MozillaZine

Whither M14?

Thursday February 17th, 2000

M14 is being handled a little differently than previous Milestone builds, according to this news post from Jim Roskind. Instead of building a solo M14 branch, and stabilizing that, they are going to continue to squash PDT+ and Beta flagged bugs, and will flag some daily builds this week as potential M14 candidates.

Jim also talks a bit about Netscape's beta plans. Their list of "beta blocking" bugs is shrinking quickly, but they haven't yet reached a point where Netscape feels comfortable doing a "beta" branch for stabilization. Jim says that he hope that happens "in short order".

We have to wait, but if some of the improvements over the past week are any indication, it will definitely be worth it.


#12 Re: Re: CSS and correctness of Gecko?

by rkl

Saturday February 26th, 2000 3:09 AM

You are replying to this message

This brings back some old ideas discussed a while ago in Mozillazine:

1. A "bad HTML" message or icon somewhere. I know that Arena used to have this and it shows up badly-written sites easily to the end-user. Even better would be to have an option to pop-up a pro-forma dialogue box when you click on the bad HTML text/icon to send e-mail to the Webmaster to complain about badly-written HTML on their site. Webmasters aren't going to change unless they're told by their visitors that they can't view the site properly.
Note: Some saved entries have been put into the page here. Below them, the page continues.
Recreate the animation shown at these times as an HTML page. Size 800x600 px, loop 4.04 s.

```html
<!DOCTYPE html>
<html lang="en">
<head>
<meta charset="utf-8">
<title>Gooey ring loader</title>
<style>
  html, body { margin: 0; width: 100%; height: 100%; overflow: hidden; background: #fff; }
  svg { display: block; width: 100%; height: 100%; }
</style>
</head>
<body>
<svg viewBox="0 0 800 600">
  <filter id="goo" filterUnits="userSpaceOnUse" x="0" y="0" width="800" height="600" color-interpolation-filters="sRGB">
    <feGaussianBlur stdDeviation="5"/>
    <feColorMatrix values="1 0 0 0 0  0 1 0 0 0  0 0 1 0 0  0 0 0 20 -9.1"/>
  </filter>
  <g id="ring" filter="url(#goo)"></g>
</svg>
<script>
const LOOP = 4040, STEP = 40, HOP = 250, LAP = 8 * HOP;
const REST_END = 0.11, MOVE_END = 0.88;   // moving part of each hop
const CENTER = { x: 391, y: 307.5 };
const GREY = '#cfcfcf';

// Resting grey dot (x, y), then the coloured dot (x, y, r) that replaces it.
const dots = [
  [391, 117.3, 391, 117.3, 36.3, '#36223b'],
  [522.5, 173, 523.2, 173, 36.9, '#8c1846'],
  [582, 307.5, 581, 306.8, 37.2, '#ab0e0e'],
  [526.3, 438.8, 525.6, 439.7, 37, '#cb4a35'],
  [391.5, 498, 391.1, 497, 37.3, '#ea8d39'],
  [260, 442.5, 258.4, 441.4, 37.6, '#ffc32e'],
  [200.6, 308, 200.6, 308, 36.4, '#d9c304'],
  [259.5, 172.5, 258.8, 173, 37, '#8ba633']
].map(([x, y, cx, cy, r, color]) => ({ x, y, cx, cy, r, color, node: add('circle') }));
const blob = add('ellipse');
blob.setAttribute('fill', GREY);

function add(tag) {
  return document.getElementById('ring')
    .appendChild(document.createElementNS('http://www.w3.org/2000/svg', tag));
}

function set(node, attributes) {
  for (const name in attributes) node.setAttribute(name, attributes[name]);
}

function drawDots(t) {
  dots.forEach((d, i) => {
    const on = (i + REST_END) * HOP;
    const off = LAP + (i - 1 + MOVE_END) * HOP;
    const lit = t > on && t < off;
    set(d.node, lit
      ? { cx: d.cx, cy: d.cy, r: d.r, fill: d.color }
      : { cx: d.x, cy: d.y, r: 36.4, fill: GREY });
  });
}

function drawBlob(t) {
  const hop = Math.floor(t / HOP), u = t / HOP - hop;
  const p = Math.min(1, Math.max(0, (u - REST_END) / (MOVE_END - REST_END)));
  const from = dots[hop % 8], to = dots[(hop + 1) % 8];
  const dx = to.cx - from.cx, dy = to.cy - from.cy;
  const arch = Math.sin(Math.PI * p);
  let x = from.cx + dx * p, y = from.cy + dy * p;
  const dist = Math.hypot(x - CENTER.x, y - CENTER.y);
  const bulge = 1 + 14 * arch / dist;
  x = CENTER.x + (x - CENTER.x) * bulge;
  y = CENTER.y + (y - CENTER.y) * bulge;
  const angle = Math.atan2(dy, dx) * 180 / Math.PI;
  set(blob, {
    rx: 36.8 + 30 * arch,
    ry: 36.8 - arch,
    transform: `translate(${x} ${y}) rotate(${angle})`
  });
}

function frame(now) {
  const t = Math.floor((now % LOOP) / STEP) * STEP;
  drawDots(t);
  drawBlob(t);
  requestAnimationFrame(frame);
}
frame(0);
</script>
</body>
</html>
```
2. If you really *must* ship a Mozilla with support for non-compliant HTML (I personally don't agree with this, because it'll mean MS won't have to support standards fully with IE and the proprietary tag battle will continue), then a) only do it for stuff that's easy and quick to implement, b) make sure the default is to *not* support them, c) make the option to turn on broken support buried well down the preferences dialog and d) gradually phase out the broken support over time anyway.

To me, adding support for bad HTML is the complete opposite of the ethos of Mozilla. It's the *other* browsers that should be *removing* support for bad HTML and become more W3C compliant. If Mozilla shipped with bad HTML support, the others will continue to leave such rubbish in their browsers.